How Spaying/Neutering Can Guard Your Pet’s Health

Spayed Dog
Help To Prevent Strays By Spaying Your Dog

Your pet, and society in general, can benefit by having your pet de-sexed. Spaying is the surgical removal of a female pet’s uterus and ovaries, whereas neutering a male pet involves removing the testicles. The procedures are performed in sterile conditions with general anesthesia, and should cause minimum discomfort to your pet.

The health benefits of sterilization start with cancer prevention. Removing the reproductive organs eliminates a variety of tumors that can occur in older age. There is a significant reduction in mammary cancer when dogs are spayed.  The greatest benefit occurs when the dog is spayed prior to its first heat.  Females also lose their vulnerability to uterine infections, which can be serious and even life threatening.  Another benefit is safety: Cats and dogs are often driven to roam because of sexual desire, exposing them to various risks, including car accidents. It might be possible to lock up your pet to keep it from roaming, but this can be difficult. Restrained, large male dogs can damage windows, doors and gates if they pick up the scent of a female, and this can cause injuries. By sterilizing your pet, you remove a source of tension and allow it to relax.

A dog can go into heat beginning at five months of age. Each heat cycle lasts about three weeks, during which time she might pass genital blood, lose her appetite, experience grumpiness and have to urinate more often. Cats can go into heat at 4 ½ months, with each cycle lasting about a week. Cycles occur every three weeks. You might notice you cat vocalizing, rolling on her back, assuming odd positions and attempting to escape when in heat. If your pet goes into heat before you have a chance to sterilize it, keep it indoors.

There is also a public health aspect to neutering. A single male dog or cat can impregnate many females in the course of a few hours. Overpopulation leads to millions of unwanted animals, which is cruel and unnecessary. Neutering and spaying reduces overpopulation and the misery it causes. Many of these unwanted animals end up as strays.  Millions of animals are euthanized every year due to overpopulation.

Spay Cat
Spaying Your Cat Is An Act Of Kindness

Having your pet neutered can pay dividends to owners. Anyone who’s ever owned an unneutered male cat knows that it can spray urine on walls, creating smelly residue and an unpleasant environment. Another unattractive trait displayed by unneutered male dogs is humping people and furniture. The presence of sex hormones can cause pets to become aggressive toward other animals and/or people, leading to fights and injuries that can be costly.

Several myths have arisen about spaying and neutering that might cause some owners to hesitate. Here are some old wives’ tales:

  • Guard dogs: The myth is that neutering will remove the natural protective instincts of a guard dog. In truth, neutering does not reduce the abilities of a guard dog or watch dog, and it will still protect its territory as aggressively as before.
  • Weight: Neutering or spaying your pet will not make it lazy and fat. However, not enough exercise and/or too much food will put the pounds on your pet.
  • Psychological scars: Some folks think that surgical removal of the sex organs leaves their pets with a permanent psychological scar. In fact, the surgery is routine and causes little or no pain. It does no permanent harm, physical or emotional, to your pet. Rather, your pet’s psyche will benefit by avoiding sexual anxiety.

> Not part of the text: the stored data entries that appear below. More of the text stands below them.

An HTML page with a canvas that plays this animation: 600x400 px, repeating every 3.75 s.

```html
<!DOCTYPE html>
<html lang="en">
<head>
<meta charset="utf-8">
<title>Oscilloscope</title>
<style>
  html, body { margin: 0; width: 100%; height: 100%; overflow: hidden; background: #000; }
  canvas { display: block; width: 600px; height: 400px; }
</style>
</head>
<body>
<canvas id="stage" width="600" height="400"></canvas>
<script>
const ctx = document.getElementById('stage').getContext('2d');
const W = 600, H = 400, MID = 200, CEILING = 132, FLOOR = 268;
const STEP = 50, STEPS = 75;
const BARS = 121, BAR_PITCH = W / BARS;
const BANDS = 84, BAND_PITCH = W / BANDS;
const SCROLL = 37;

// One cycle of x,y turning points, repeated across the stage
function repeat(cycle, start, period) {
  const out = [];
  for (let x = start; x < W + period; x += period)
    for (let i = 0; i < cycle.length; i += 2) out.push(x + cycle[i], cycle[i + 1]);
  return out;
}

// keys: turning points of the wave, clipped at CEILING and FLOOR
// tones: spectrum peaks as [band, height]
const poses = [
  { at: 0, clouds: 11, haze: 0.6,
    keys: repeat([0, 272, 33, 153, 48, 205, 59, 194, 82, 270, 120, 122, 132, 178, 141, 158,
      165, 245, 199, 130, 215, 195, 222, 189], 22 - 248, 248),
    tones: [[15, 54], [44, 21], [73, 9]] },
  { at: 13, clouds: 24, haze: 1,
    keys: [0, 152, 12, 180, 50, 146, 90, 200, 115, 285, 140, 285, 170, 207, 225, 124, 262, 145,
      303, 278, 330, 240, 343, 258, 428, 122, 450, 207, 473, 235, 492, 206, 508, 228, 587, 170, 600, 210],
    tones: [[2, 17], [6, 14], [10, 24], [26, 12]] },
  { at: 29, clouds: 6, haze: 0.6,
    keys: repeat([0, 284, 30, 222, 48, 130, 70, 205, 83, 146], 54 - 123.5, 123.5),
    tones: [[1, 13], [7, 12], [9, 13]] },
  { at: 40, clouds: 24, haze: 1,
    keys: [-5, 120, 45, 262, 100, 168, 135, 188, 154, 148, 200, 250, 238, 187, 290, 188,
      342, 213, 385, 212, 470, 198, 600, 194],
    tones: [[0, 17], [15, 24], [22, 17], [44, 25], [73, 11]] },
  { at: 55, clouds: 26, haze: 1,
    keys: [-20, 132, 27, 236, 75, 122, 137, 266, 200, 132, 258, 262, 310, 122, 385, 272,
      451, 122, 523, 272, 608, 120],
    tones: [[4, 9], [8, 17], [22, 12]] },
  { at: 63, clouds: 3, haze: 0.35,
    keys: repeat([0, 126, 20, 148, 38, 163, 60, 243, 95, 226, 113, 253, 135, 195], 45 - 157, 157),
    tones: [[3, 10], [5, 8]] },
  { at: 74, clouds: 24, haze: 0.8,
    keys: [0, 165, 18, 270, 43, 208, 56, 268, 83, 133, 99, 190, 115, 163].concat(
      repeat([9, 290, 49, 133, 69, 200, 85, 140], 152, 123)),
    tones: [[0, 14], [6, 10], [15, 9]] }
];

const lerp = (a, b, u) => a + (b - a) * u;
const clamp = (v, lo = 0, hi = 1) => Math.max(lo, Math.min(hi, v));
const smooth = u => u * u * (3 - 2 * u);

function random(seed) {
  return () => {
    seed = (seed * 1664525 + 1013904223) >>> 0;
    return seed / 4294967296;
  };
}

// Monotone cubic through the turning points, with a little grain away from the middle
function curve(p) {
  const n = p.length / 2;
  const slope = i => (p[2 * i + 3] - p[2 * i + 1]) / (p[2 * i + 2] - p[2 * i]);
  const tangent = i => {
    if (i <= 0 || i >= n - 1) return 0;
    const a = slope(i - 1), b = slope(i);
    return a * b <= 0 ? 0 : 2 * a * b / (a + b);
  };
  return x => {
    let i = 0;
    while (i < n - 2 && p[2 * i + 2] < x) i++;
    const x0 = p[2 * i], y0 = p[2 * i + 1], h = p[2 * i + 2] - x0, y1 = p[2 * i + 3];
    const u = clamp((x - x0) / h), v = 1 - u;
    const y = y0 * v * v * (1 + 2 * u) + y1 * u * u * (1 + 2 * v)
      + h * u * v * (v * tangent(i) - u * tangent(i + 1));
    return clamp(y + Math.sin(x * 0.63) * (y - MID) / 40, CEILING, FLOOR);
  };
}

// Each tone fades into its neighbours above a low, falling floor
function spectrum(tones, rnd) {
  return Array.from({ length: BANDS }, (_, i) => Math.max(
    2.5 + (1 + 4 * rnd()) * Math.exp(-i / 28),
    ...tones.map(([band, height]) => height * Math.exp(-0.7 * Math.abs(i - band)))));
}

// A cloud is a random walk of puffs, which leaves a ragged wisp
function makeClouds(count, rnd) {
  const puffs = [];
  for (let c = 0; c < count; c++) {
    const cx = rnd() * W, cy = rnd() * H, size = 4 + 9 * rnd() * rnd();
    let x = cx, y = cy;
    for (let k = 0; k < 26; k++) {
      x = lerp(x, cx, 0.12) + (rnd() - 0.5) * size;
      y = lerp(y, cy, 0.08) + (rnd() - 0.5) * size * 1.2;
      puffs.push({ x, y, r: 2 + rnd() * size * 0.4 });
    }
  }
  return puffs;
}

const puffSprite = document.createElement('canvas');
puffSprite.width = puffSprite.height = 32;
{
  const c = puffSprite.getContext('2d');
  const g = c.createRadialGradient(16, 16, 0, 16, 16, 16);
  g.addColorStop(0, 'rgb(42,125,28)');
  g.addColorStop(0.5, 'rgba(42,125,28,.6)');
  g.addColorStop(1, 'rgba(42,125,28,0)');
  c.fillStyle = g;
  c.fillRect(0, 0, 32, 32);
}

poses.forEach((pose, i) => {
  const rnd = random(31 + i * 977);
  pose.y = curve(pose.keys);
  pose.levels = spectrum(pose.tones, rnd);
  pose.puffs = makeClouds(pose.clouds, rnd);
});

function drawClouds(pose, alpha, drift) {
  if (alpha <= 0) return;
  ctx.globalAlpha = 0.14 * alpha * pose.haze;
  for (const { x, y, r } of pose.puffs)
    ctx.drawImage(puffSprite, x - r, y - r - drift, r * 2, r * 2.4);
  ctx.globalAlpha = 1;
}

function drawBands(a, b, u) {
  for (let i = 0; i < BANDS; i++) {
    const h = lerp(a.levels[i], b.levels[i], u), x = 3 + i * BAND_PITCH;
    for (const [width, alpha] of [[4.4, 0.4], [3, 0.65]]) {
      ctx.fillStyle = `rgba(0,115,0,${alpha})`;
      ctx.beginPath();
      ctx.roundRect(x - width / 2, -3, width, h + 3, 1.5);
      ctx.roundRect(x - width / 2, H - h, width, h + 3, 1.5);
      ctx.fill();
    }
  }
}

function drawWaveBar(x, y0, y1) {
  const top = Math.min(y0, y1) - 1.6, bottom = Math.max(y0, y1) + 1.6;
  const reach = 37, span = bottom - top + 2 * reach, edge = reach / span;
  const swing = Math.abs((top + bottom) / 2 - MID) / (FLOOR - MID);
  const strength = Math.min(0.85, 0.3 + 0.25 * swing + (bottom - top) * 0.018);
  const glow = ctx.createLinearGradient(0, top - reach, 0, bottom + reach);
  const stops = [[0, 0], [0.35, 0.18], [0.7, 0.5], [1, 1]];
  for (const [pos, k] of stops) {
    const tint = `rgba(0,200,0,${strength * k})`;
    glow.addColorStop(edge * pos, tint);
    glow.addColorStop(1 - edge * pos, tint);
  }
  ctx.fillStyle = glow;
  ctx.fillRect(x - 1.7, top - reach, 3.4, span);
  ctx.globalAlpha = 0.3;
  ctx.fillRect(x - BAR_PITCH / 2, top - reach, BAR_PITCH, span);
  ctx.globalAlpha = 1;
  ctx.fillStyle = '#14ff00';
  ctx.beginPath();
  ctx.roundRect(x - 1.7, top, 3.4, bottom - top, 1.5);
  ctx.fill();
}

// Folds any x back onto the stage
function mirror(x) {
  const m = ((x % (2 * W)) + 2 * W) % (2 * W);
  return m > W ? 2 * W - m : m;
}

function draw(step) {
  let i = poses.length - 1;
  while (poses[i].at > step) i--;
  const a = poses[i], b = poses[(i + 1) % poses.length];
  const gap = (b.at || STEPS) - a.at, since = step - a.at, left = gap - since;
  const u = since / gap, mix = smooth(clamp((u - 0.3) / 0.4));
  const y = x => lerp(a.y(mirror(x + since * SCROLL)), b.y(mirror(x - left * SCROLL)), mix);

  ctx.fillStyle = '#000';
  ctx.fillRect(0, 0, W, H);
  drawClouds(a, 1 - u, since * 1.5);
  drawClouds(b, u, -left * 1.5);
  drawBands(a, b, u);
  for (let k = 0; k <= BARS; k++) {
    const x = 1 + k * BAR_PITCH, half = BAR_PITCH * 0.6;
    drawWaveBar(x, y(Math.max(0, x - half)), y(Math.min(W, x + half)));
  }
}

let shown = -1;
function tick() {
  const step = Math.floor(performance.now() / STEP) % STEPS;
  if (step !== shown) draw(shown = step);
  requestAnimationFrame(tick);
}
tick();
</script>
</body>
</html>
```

Generally, cats and dogs should be spayed/neutered between the ages of around five to six months. Kittens and puppies can be sterilized at a younger age, as early as two months, which is commonly done for shelter and rescue animals. Younger pets may recover quicker than do older ones. Spaying females before four months ensures that they will never go into heat. Pets can be sterilized at any age, although your vet will have to assess the health of older pets to ensure they can handle anesthesia.